My Dad often bought jewelry for my mother, but he was not one to wear it much himself. He’d put on his watch and his wedding ring and call it good. He had a 1970s man necklace — a gold cowboy boot on a chain — that my mother bought for him from the Avon lady. But I’m not sure he ever wore it. His lack of personal affinity for jewelry is one of the little things about my Dad that I find myself pondering from time to time.
My father was more of a toothpick man. After a meal he’d grab a toothpick — flat, not round — from the box in the kitchen cupboard. He’d pick his teeth with it, then chew on it for a while, thoughtful, before going back to work on our farm.

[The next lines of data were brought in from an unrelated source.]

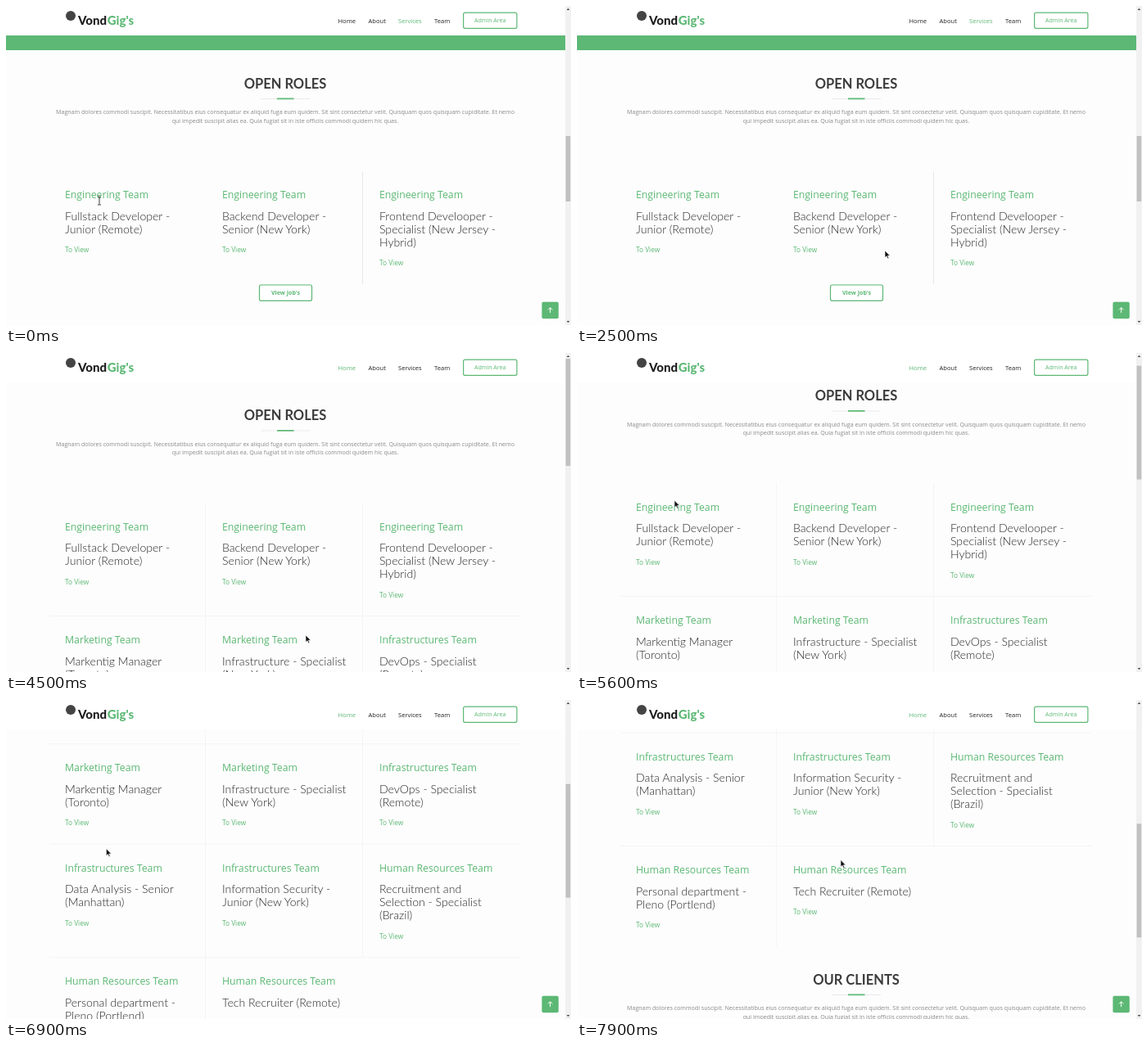
An HTML page for the animation above (8 s loop, 690 by 390 pixels).

```html
<!DOCTYPE html>
<html lang="en">
<head>
<meta charset="utf-8">
<title>Open roles</title>
<style>
  html, body { margin: 0; width: 100%; height: 100%; overflow: hidden; background: #fdfdfd; }
  svg { display: block; width: 100vw; height: 100vh; }
  text { font-family: "Open Sans", sans-serif; fill: #222; }
  .head { font: 700 16.5px Lato, sans-serif; fill: #3c3c3c; text-anchor: middle; }
  .para { font-size: 7.1px; fill: #8a8a8a; text-anchor: middle; }
  .team { font-size: 12.27px; fill: #5cb874; }
  .job { font: 300 14.1px Lato, sans-serif; fill: #262626; }
  .view { font-size: 8.3px; fill: #5cb874; }
  .nav { font-size: 7.58px; }
  .btn { font-size: 7.07px; fill: #5cb874; text-anchor: middle; }
  .logo { font: 800 15px Lato, sans-serif; fill: #1d1d1d; }
  .tip { font-size: 6px; fill: #5f6368; }
</style>
</head>
<body>
<svg id="stage" viewBox="0 0 690 390"></svg>
<script>
const GREEN = '#5cb874', RULE = '#f2f2f2', LOOP = 8000, STEP = 100;
const stage = document.getElementById('stage');

function add(parent, tag, attrs, text) {
  const node = document.createElementNS('http://www.w3.org/2000/svg', tag);
  set(node, attrs);
  if (text) node.textContent = text;
  parent.appendChild(node);
  return node;
}
function set(node, attrs) {
  for (const key in attrs) node.setAttribute(key, attrs[key]);
}
const group = parent => add(parent, 'g', {});
const rect = (parent, x, y, width, height, fill, more) =>
  add(parent, 'rect', { x, y, width, height, fill, ...more });
const label = (parent, cls, x, y, text) => add(parent, 'text', { class: cls, x, y }, text);
const show = (node, on) => node.setAttribute('display', on ? 'inline' : 'none');

const LOREM = [
  'Magnam dolores commodi suscipit. Necessitatibus eius consequatur ex aliquid fuga eum quidem. Sit sint consectetur velit. Quisquam quos quisquam cupiditate. Et nemo',
  'qui impedit suscipit alias ea. Quia fugiat sit in iste officiis commodi quidem hic quas.'
];
const ENG = 'Engineering Team', MKT = 'Marketing Team',
      INF = 'Infrastructures Team', HR = 'Human Resources Team';
const ROWS = [
  [[ENG, 'Fullstack Developer -', 'Junior (Remote)'],
   [ENG, 'Backend Developer -', 'Senior (New York)'],
   [ENG, 'Frontend Develooper -', 'Specialist (New Jersey -', 'Hybrid)']],
  [[MKT, 'Markentig Manager', '(Toronto)'],
   [MKT, 'Infrastructure - Specialist', '(New York)'],
   [INF, 'DevOps - Specialist', '(Remote)']],
  [[INF, 'Data Analysis - Senior', '(Manhattan)'],
   [INF, 'Information Security -', 'Junior (New York)'],
   [HR, 'Recruitment and', 'Selection - Specialist', '(Brazil)']],
  [[HR, 'Personal department -', 'Pleno (Portlend)'],
   [HR, 'Tech Recruiter (Remote)']]
];
const ROW_Y = [212, 350.5, 473, 611.5, 734];
const COL_X = [72, 264, 456];

function heading(parent, y, text) {
  label(parent, 'head', 341, y + 6.7, text);
  rect(parent, 311, y + 19.2, 60, 0.6, '#ddd');
  rect(parent, 331, y + 18.5, 20.5, 1.7, GREEN);
  LOREM.forEach((line, i) => label(parent, 'para', 341, y + 38.2 + i * 10.7, line));
}

function card(parent, x, y, [team, ...lines]) {
  label(parent, 'team', x, y + 4.6, team);
  lines.forEach((line, i) => label(parent, 'job', x, y + 31.3 + i * 16, line));
  label(parent, 'view', x, y + 38.8 + lines.length * 15.9, 'To View');
}

function button(parent, x, y, w, h, text, weight) {
  const box = rect(parent, x, y, w, h, '#fff', { rx: 2, stroke: GREEN, 'stroke-width': 1.2 });
  const name = label(parent, 'btn', x + w / 2, y + h / 2 + 2.5, text);
  name.style.fontWeight = weight;
  return { box, name };
}

rect(stage, 0, 0, 690, 390, '#fdfdfd');

// Landing page
const landing = group(stage);
rect(landing, 0, 35, 683, 19, GREEN);
heading(landing, 94, 'OPEN ROLES');
ROWS[0].forEach((item, i) => card(landing, COL_X[i], 230.5, item));
rect(landing, 435, 202.5, 0.8, 137, '#e2e2e2');
const viewJobs = button(landing, 309.5, 341, 64, 19.3, "View Job's", 700);

// Listing page
const listing = group(stage);
heading(listing, 75.5, 'OPEN ROLES');
ROWS.forEach((row, r) => {
  const top = ROW_Y[r] - 29.2, height = ROW_Y[r + 1] - ROW_Y[r];
  if (r) rect(listing, 53, top, 576, 0.8, RULE);
  row.forEach((item, c) => {
    card(listing, COL_X[c], ROW_Y[r], item);
    if (c < row.length - 1) rect(listing, 243.2 + c * 191.8, top, 0.8, height, RULE);
  });
});
heading(listing, 745, 'OUR CLIENTS');

// Header
rect(stage, 0, 0, 683, 36, '#fff');
add(stage, 'circle', { cx: 79, cy: 12, r: 6, fill: '#444' });
const logo = label(stage, 'logo', 88, 22.6, 'Vond');
add(logo, 'tspan', { fill: GREEN, dx: 0.8 }, "Gig's");
const nav = {};
[['Home', 405.5], ['About', 442.5], ['Services', 479], ['Team', 523]].forEach(([name, x]) => {
  nav[name] = label(stage, 'nav', x, 20.5, name);
});
button(stage, 558.6, 8.1, 65.3, 19.2, 'Admin Area', 400);

// Back to top
const toTop = group(stage);
rect(toTop, 654.4, 361.8, 20.4, 20.4, GREEN, { rx: 2 });
add(toTop, 'path', { d: 'M664.6 375.2v-6.4m-2.7 2.7l2.7-2.7 2.7 2.7', fill: 'none', stroke: '#fff', 'stroke-width': 1 });

// Scrollbar
rect(stage, 683, 0, 7, 390, '#f1f1f1');
add(stage, 'path', { d: 'M684.6 5h3.8l-1.9-2.2zM684.6 385h3.8l-1.9 2.2z', fill: '#505050' });
const thumb = rect(stage, 683.6, 0, 5.6, 80, '#c1c1c1');

// Link status
const status = group(stage);
rect(status, -2, 378.5, 62, 13, '#f1f3f4', { rx: 2, stroke: '#d5d7da', 'stroke-width': 0.6 });
label(status, 'tip', 4, 387, 'localhost:8000/#');

// Pointers, each with its hot spot at 0,0
const pointers = {
  arrow: add(stage, 'path', { d: 'M0 0v8.6l2-1.8 1.4 3 1.4-.6-1.4-2.9h2.8z', fill: '#111', stroke: '#fff', 'stroke-width': 0.6 }),
  beam: add(stage, 'path', { d: 'M-2-5h1.4l.6.5.6-.5h1.4M0-4.5v9M-2 5h1.4l.6-.5.6.5h1.4', fill: 'none', stroke: '#222', 'stroke-width': 0.9 }),
  hand: add(stage, 'path', { d: 'M-.8 0q.8-.8 1.6 0v3.4l3.4.7q1 .3.9 1.3l-.5 3-.8 1.8h-4.6l-2.6-3.8q-.2-1.2 1-.9l1.6 1z', fill: '#fff', stroke: '#111', 'stroke-width': 0.7 })
};

// time, x, y, pointer from here on
const MOVES = [
  [0, 114, 238, 'beam'], [100, 114.5, 235, 'beam'], [200, 114.5, 233.5, 'beam'],
  [300, 114.5, 233.5, 'beam'], [500, 111, 250, 'arrow'], [800, 98, 284, 'arrow'],
  [900, 93, 297, 'hand'], [1200, 90, 298, 'hand'], [1300, 104, 298, 'arrow'],
  [1700, 268, 299, 'hand'], [2000, 290, 298, 'hand'], [2100, 309, 298, 'arrow'],
  [2200, 309, 298, 'arrow'], [2500, 376, 299, 'arrow'], [2700, 462, 313, 'hand'],
  [2800, 474, 314, 'hand'], [2900, 488, 250, 'arrow'], [3100, 523, 22, 'arrow'],
  [3200, 534, 19, 'hand'], [3300, 556, 33, 'arrow'], [3400, 614, 48, 'arrow'],
  [3500, 560, 120, 'arrow'], [3800, 385, 330, 'arrow'], [3900, 366, 345, 'hand'],
  [4400, 366, 345, 'arrow'], [4900, 366, 345, 'arrow'], [5200, 119, 180, 'arrow'],
  [6000, 119, 180.5, 'beam'], [6600, 119, 181, 'arrow'], [6900, 122.4, 181.8, 'arrow'],
  [7300, 122.4, 181.8, 'arrow'], [7600, 278, 256, 'hand'], [7700, 296, 236, 'arrow'],
  [7900, 322, 195.5, 'arrow'], [8000, 322, 195.5, 'arrow']
];
const SCROLL = [
  [0, 0], [5400, 0], [5600, 24], [5800, 30], [6200, 54], [6400, 81],
  [6900, 268], [7300, 376], [7500, 404], [8000, 404]
];

function sample(keys, t) {
  let i = 0;
  while (i < keys.length - 2 && t >= keys[i + 1][0]) i++;
  const a = keys[i], b = keys[i + 1], k = (t - a[0]) / (b[0] - a[0]);
  return a.map((v, j) => typeof v === 'number' ? v + (b[j] - v) * k : v);
}

function draw(now) {
  const t = Math.floor(now % LOOP / STEP) * STEP;
  const second = t >= 4400;
  const [, x, y, kind] = sample(MOVES, t);
  const [, scroll] = sample(SCROLL, t);

  show(landing, !second);
  show(listing, second);
  listing.setAttribute('transform', `translate(0 ${-scroll})`);
  show(toTop, !second || scroll > 50);
  set(thumb, second
    ? { y: 7 + scroll * 0.357, height: t < 4600 ? 131 : 139 }
    : { y: 159, height: 80 });

  const active = second ? 'Home' : 'Services';
  const onTeam = t === 3200;
  for (const name in nav)
    nav[name].style.fill = name === active || (onTeam && name === 'Team') ? GREEN : '#222';

  const hovered = t >= 3900;
  viewJobs.box.setAttribute('fill', hovered ? GREEN : '#fff');
  viewJobs.name.style.fill = hovered ? '#fff' : GREEN;

  show(status, kind === 'hand');
  for (const name in pointers) show(pointers[name], name === kind);
  pointers[kind].setAttribute('transform', `translate(${x} ${y})`);
}

const start = performance.now();
function tick() {
  draw(performance.now() - start);
  requestAnimationFrame(tick);
}
tick();
</script>
</body>
</html>
```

He collected what some would call trucker hats, though I think of them as farmer caps. His were likely to sport emblems of seed companies, co-ops, or farm machinery. Some were for work, some he wore to town, and many more were stored in plastic bins on his closet shelf, awaiting their opportunity to be useful.
He grew a beard in 1982, because January was extra cold that year. On several consecutive Sundays he was either snowed in or snowed under, dealing with cold and cows and calves. So he didn’t go to church and thus he didn’t shave. At least, that’s what he told me. I’d been trying to talk him into growing a beard for years, but he always remained clean shaven — until that winter, when it was his idea. Turns out he liked having a beard, and he remained bearded for the rest of his life.

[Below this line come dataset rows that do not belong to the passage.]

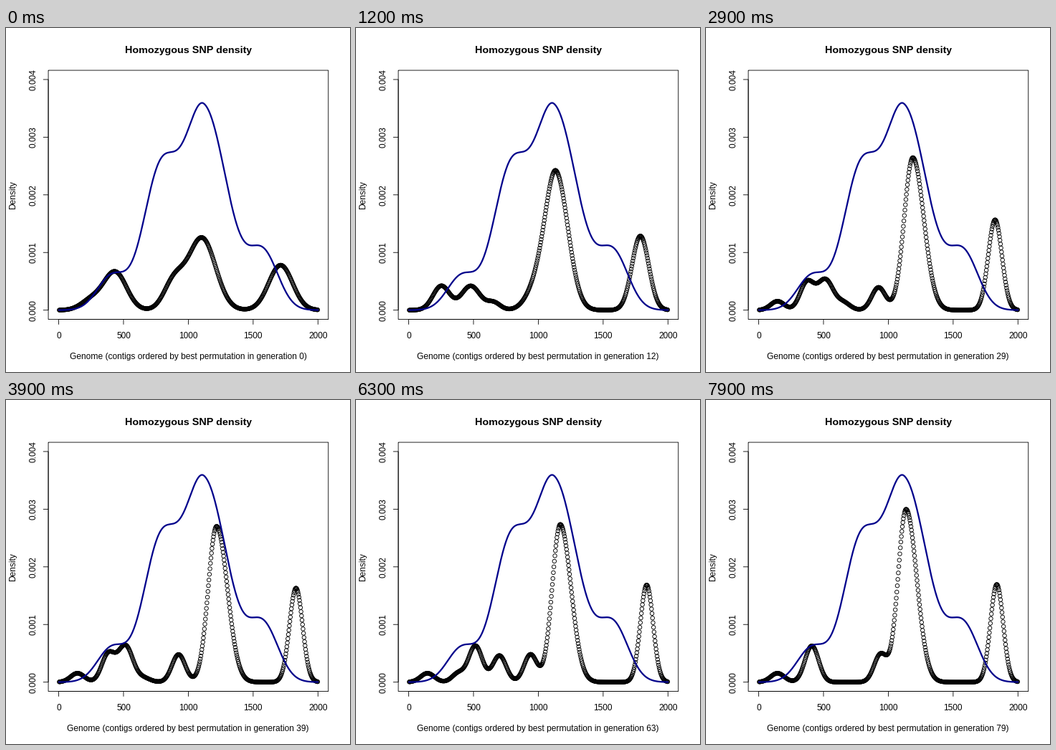
A matplotlib script for the animation above (8000 ms loop, 480 by 480 pixels).

```python
import numpy as np
import matplotlib.pyplot as plt
from matplotlib.animation import FuncAnimation

plt.rcParams["font.family"] = "Liberation Sans"
plt.rcParams["text.hinting"] = "no_autohint"

SIZE, FRAMES, STEP = 480, 80, 100
LEFT, RIGHT, TOP, BOTTOM = 59.04, 449.76, 59.04, 406.56
X0, X1, Y0, Y1 = 73.51, 435.29, 393.69, 71.91

xs = np.linspace(4, 1998, 512)


def px(x):
    return X0 + (X1 - X0) * np.asarray(x) / 2000


def py(d):
    """Density in thousandths to pixels."""
    return Y0 + (Y1 - Y0) * np.asarray(d) / 4


def hump(center, height, width, right=None):
    """Gaussian hump, optionally with a different width on its right."""
    w = np.where(xs < center, width, right or width)
    return height * np.exp(-0.5 * ((xs - center) / w) ** 2)


def density(gen):
    def ramp(a, b):
        return np.clip((gen - a) / (b - a), 0, 1)

    def pulse(a, b, c):
        return ramp(a, b) - ramp(b, c)

    def settle(start, end, tau=13):
        return end + (start - end) * np.exp(-gen / tau)

    # The main peak wanders right, then back, while it sharpens.
    center = 1105 + 113 * ramp(0, 39) - 81 * ramp(39, 79)
    main = hump(center, settle(1.25, 2.74, 10.5) + .26 * ramp(63, 79),
                settle(105, 62), settle(105, 82))
    last = hump(settle(1712, 1837), settle(.78, 1.7, 15), settle(92, 49, 12))
    shoulder = hump(
        890 + 95 * pulse(0, 12, 18) + 35 * ramp(0, 18) + 15 * ramp(52, 63),
        .48 - .22 * pulse(12, 18, 36),
        settle(78, 50) + 25 * pulse(0, 12, 18))

    # Small groups on the left split, merge and vanish.
    first = hump(145, .155 * ramp(12, 18), 53)
    second = hump(
        252 + 112 * ramp(12, 18) + 18 * ramp(22, 36),
        .17 + .25 * ramp(0, 12) + .06 * ramp(12, 18) - .48 * ramp(39, 52)
        + .15 * pulse(52, 63, 79),
        settle(80, 46, 20))
    third = hump(
        435 + 80 * ramp(0, 22) - 28 * pulse(39, 52, 63) - 105 * ramp(63, 79),
        .66 - .24 * ramp(0, 12) + .21 * ramp(22, 36),
        settle(88, 52, 20))
    fourth = hump(655, .13 * pulse(0, 12, 24) + .15 * pulse(12, 24, 52), 52)
    fifth = hump(720 - 20 * ramp(52, 63),
                 .46 * (ramp(39, 52) - ramp(63, 79)), 52)
    return (main + last + shoulder
            + first + second + third + fourth + fifth)


reference = (hump(410, .59, 112) + hump(782, 2.33, 133)
             + hump(1120, 3.49, 150, 180) + hump(1580, .95, 115))

fig = plt.figure(figsize=(SIZE / 72, SIZE / 72), dpi=72, facecolor="white")
ax = fig.add_axes([0, 0, 1, 1])
ax.set(xlim=(0, SIZE), ylim=(SIZE, 0))
ax.axis("off")


def rule(x, y):
    ax.plot(x, y, color="black", lw=0.85, snap=False,
            solid_capstyle="butt", solid_joinstyle="miter")


def label(x, y, text, size=12, **kw):
    return ax.text(x, y, text, size=size, ha="center", va="baseline",
                   rotation_mode="anchor", **kw)


rule([LEFT, RIGHT, RIGHT, LEFT, LEFT], [TOP, TOP, BOTTOM, BOTTOM, TOP])
rule([X0, X1], [BOTTOM, BOTTOM])
rule([LEFT, LEFT], [Y0, Y1])
for v in range(0, 2001, 500):
    rule([px(v)] * 2, [BOTTOM, BOTTOM + 7.2])
    label(px(v), 433, str(v))
for v in range(5):
    rule([LEFT, LEFT - 7.2], [py(v)] * 2)
    label(41.4, py(v), f"0.00{v}", rotation=90)

mid = (LEFT + RIGHT) / 2 - 0.4
label(mid, 35, "Homozygous SNP density", 14.4, weight="bold")
label(13, (TOP + BOTTOM) / 2, "Density", rotation=90)
caption = label(mid, 462, "")

dots = ax.scatter(px(xs), py(density(0)), s=5.4 ** 2, facecolors="none",
                  edgecolors="black", linewidths=0.9, zorder=3)
dots.set_snap(False)
ax.plot(px(xs), py(reference), color="#00008B", lw=2.25, zorder=4)


def update(gen):
    dots.set_offsets(np.column_stack([px(xs), py(density(gen))]))
    caption.set_text(
        f"Genome (contigs ordered by best permutation in generation {gen})")
    return dots, caption


anim = FuncAnimation(fig, update, frames=FRAMES, interval=STEP,
                     repeat=True, repeat_delay=0, blit=False)
plt.show()
```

Dad also liked to chew Beemans gum by the half stick, sing from time to time, and occasionally drink half a juice glass of beer. His birthday will be here again in a few days, the twelfth one since he died. So I remember the little things about him to keep his memory alive.
** Remembering Donald J. Sternweis, March 12, 1930 – March 30, 2005 **